    • “Once that reasonable period expires – folks will be subject to penalties just like with any other violation of the law. For the skill games – that could be civil and criminal penalties, including fines, the seizure of property and even jail time,” Richmond Police Chief Rick Edwards said in a statement. “Should there be probable cause to charge someone, the RPD will work, as usual, in consultation with the Office of the Commonwealth’s Attorney on how best to proceed.”
  • Henrico County: “The Henrico County Police Division with working with the Henrico County Commonwealth’s Attorney’s Office to determine a plan to address the new court ruling,” department spokeswoman Karina Bolster said Tuesday. “At this time, we do not have a specific date. HCPD plans to talk with area businesses for voluntary compliance.”
    • Henrico’s top prosecutor Shannon Taylor told 8News Tuesday, “In light of the recent judgment in Greenville and consulting with my colleagues, that we were all getting inundated with requests, I am going to reach out to the chief and the county attorney about putting together a statement” that she expects to share Wednesday.
  • Hanover County: Businesses with electronic skill games should end “the operation and possession” of the betting machines immediately, per a Nov. 9 release from the county’s sheriff’s office that adds that compliance checks will start in 2024.
    • “While we will be conducting checks in the future, as of October 13, 2023, the operation, possession and/or playing of such devices is illegal,” Hanover Sgt. Steve Wills wrote in the release. “Complaints relating to the operation of these devices will be investigated by the Sheriff’s Office, and appropriate enforcement actions will be taken.”
  • Petersburg police did not immediately respond to a request for comment.

The electronic betting machines, sometimes called “gray machines” because they function in a gray area of the law, look and pay out winnings like slot machines. The industry and manufacturers of the machines argue skill is involved — hence the name “skill games.”

In Virginia, possession of an illegal gambling device is a Class 1 misdemeanor, illegal gambling is a Class 3 misdemeanor and conducting an illegal gambling operation is a Class 6 felony. Having a gambling device in an unauthorized location comes with a $25,000 fine per machine.

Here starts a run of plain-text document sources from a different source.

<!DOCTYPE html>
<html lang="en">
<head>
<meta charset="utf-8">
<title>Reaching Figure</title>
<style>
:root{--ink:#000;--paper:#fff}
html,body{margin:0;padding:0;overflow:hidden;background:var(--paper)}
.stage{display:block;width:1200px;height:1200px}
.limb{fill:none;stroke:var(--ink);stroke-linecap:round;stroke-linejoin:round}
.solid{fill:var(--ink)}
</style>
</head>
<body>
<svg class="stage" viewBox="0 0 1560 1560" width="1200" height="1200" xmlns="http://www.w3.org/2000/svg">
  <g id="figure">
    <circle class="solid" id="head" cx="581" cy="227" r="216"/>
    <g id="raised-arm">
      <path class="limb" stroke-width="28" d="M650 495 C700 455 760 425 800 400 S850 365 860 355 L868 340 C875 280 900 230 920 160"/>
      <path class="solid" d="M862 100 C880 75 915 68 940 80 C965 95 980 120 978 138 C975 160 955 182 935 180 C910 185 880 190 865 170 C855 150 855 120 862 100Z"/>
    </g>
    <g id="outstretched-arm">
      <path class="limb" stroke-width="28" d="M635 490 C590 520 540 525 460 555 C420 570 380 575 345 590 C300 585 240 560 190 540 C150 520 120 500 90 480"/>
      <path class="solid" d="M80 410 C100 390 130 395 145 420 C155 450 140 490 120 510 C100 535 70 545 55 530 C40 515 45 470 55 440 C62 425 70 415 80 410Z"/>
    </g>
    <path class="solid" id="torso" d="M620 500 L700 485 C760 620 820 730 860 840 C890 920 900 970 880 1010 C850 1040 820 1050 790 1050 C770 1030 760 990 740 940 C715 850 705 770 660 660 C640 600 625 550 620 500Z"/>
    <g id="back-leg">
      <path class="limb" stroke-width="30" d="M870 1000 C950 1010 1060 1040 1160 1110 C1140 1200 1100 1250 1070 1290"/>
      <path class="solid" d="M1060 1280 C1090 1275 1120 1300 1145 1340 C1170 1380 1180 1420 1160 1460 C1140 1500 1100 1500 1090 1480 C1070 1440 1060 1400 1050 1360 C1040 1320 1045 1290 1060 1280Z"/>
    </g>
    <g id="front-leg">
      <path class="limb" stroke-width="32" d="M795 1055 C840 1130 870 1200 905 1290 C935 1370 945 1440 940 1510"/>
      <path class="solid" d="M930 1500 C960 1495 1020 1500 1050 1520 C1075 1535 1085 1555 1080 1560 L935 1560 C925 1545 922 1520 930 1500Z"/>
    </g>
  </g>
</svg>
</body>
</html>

“While Mr. Sadler is disappointed by the Court’s ruling, both he and other convenience store owners like him are at least comforted and grateful that many members of the Virginia General Assembly have reached out to them and have pledged to help these small businesses by passing legislation that will create a reasonable taxation and regulatory framework for skill games to return to Virginia during the 2024 General Assembly session,” Stanley, a Republican state senator, continued.

Nearly 500 small business owners in Virginia signed an open letter Tuesday urging state lawmakers to consider a bill to regulate and tax skill games in the 2024 legislative session.

“Small businesses are the backbone of Virginia’s economy. They play a pivotal role in creating jobs, supporting our families, and strengthening the fabric of our local communities,” the letter reads. “Our small businesses have come to rely on income from skill games over the past three years. Now our livelihoods, as well as that of our employees, are under threat.”